Hereditary factors are a major cause of hair loss, but it’s far from the only reason. An unhealthy lifestyle, poor eating habits, climate and environmental exposure, lack of essential nutrients, chronic stress and improper scalp care can all affect the quality of the hair growth cycle, which eventually leads to premature hair loss. Making better lifestyle choices, ensuring balanced nutrition and proper stress management are all ways to prevent or delay this. Proper scalp and hair care routines, such as the PHS HAIRSCIENCE® 4-Step Regime and signature Double Cleanse, go a long way in ensuring that the scalp is in good shape and capable of supporting healthy hair growth. This is especially true in Singapore’s hot and humid climate, where sweat, dirt and excess sebum can accumulate daily and end up clogging hair follicles if not properly cleansed.

3. High levels of testosterone are to blame

bald man combing hair with a large brush

For years, scientists believed that the male sex hormone testosterone is to blame for male and female pattern hair loss. The truth is not so simple. Turns out, the real culprit is DHT (also known as dihydrotestosterone), a derivative of testosterone that harms the hair follicles in those who are sensitive to it, resulting in many different kinds of hair loss. The hormonal process of testosterone converting to DHT happens in both men and women and while women typically have only a small fraction of the level of testosterones that men have, it is enough to cause DHT-triggered balding. This is why you can find DHT blockers in both our HOM Fortify and FEM Fortify products, designed to tackle and prevent hair thinning for men and women.                             

4. Shampooing makes you lose hair

Washing your hair does not result in balding – far from it. A clean scalp is essential for hair to thrive, particularly in Singapore’s hot, humid climate. Accumulated dirt, sebum and styling residue on the scalp can lead to hair follicle blockages and in the long run, scalp disorders or even hair thinning. Proper cleansing lays the foundation for healthy hair growth, which is why PHS HAIRSCIENCE® advocates a Double Cleanse starting with the ADV Nutrition Shampoo, an invigorating deep cleanser that refreshes the scalp.

women with long dark hair posing sideways posing si

5. All hair loss is permanent.

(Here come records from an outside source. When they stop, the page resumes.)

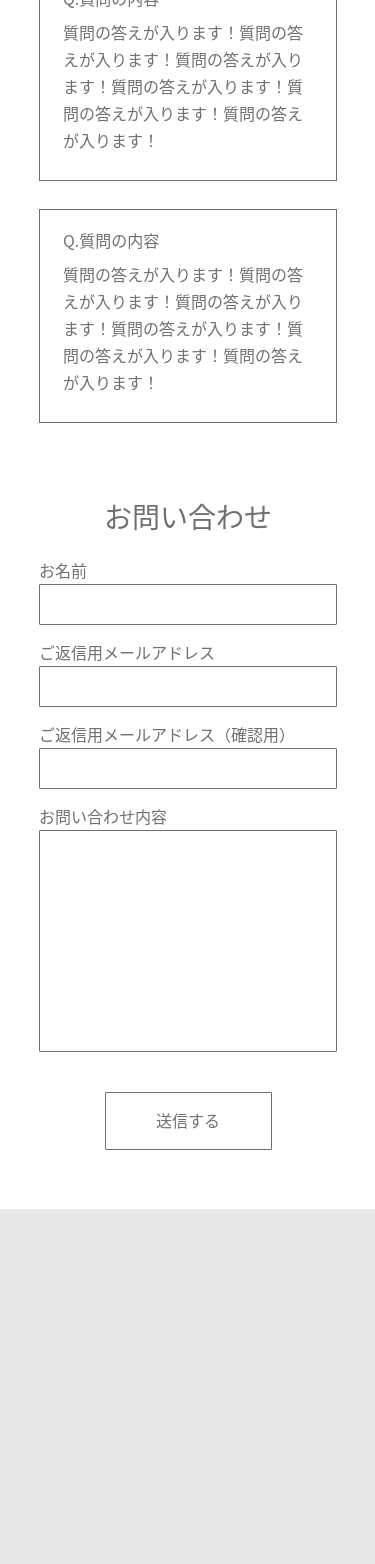
<!DOCTYPE html>
<html lang="ja">
<head>
<meta charset="utf-8">
<title>お問い合わせ</title>
<style>
:root {
  --ink: #707070;
  --paper: #ffffff;
  --footer: #e7e7e7;
}
* { box-sizing: border-box; margin: 0; padding: 0; }
html, body { width: 375px; height: 1564px; overflow: hidden; }
body {
  display: flex;
  flex-direction: column;
  background: var(--paper);
  color: var(--ink);
  font: 400 16px/27px "Noto Sans CJK JP", "Noto Sans", sans-serif;
}
main {
  flex: none;
  height: 1209px;
  padding: 0 38px 0 39px;
  overflow: hidden;
}
.faq {
  display: flex;
  flex-direction: column;
  gap: 28px;
  margin-top: -33px;
}
.faq-card {
  height: 214px;
  padding: 17px 23px 0;
  border: 1px solid var(--ink);
}
.faq-card h3 { font: inherit; margin-bottom: 7px; }
.contact {
  display: flex;
  flex-direction: column;
  margin-top: 73px;
}
.contact h2 {
  margin-bottom: 21px;
  font-size: 28px;
  font-weight: 400;
  line-height: 40px;
  text-align: center;
}
.fields { display: flex; flex-direction: column; gap: 14px; }
.field-label { line-height: 26px; margin-bottom: 1px; white-space: nowrap; }
.field-box { height: 41px; border: 1px solid var(--ink); border-radius: 1px; }
.field-box.message { height: 222px; }
.submit {
  align-self: center;
  width: 167px;
  height: 58px;
  margin-top: 40px;
  border: 1px solid var(--ink);
  border-radius: 1px;
  color: inherit;
  line-height: 55px;
  text-align: center;
  text-decoration: none;
}
footer { flex: 1; background: var(--footer); }
</style>
</head>
<body>
<main>
  <section class="faq">
    <article class="faq-card">
      <h3>Q.質問の内容</h3>
      <p>質問の答えが入ります！質問の答えが入ります！質問の答えが入ります！質問の答えが入ります！質問の答えが入ります！質問の答えが入ります！</p>
    </article>
    <article class="faq-card">
      <h3>Q.質問の内容</h3>
      <p>質問の答えが入ります！質問の答えが入ります！質問の答えが入ります！質問の答えが入ります！質問の答えが入ります！質問の答えが入ります！</p>
    </article>
  </section>
  <section class="contact">
    <h2>お問い合わせ</h2>
    <div class="fields">
      <div class="field">
        <p class="field-label">お名前</p>
        <div class="field-box"></div>
      </div>
      <div class="field">
        <p class="field-label">ご返信用メールアドレス</p>
        <div class="field-box"></div>
      </div>
      <div class="field">
        <p class="field-label">ご返信用メールアドレス（確認用）</p>
        <div class="field-box"></div>
      </div>
      <div class="field">
        <p class="field-label">お問い合わせ内容</p>
        <div class="field-box message"></div>
      </div>
    </div>
    <a class="submit" href="#">送信する</a>
  </section>
</main>
<footer></footer>
</body>
</html>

The good news is, not all hair loss is permanent. If your hair is thinning due to external factors such as diet and nutritional deficiencies, extreme stress or over-styling, it’s possible to correct the situation by making changes to your lifestyle and habits. Then there’s postpartum hair fall, where some women lose hair after giving birth, until their hormones adjust back to pre-pregnancy levels. If the cause is genetic, however, the hair loss tends to be permanent. That said, with the right treatments, such as our flagship Clinical Regenerative Programme, it can be controlled. Nip hair loss problems in the bud – start with a complimentary 1-on-1 mini workshop with our trichologist-trained advisors to diagnose scalp problems as early as possible.

6. You are balding because of genes from your mother’s side.

Not true! It’s a common myth that hair loss is inherited from the mother’s side of the family but it’s nothing but an old wives’ tale. Genetically inherited balding can come from either side of the family.

7. Colouring your hair can cause hair fall.

Colouring your hair is not going to make you go bald. That said, hair chemicals left on the scalp and other bad practices could irritate the scalp. Colouring or bleaching can weaken hair and cause easy breakage, while chemical straighteners and heat processes can also damage hair over time. A good stylist will be able to minimise chemical damage, which is why it’s important to go to a reputable salon. It’s also a good idea to use quality home care, such as the ADV Colour Care range, to protect and prolong colour, and to repair hair fibres for added strength and brilliance.

wavy hair dyed in pink

8. Cutting your hair more often can prevent hair thinning.

Regular haircuts can make your hair look healthier, because you’re getting rid of dry, lacklustre ends and split ends. Hair is also thicker at the roots compared to the ends, so frequent trims can make your hair seem fuller. Which is all great. But haircuts do not affect hair growth or directly curb hair loss!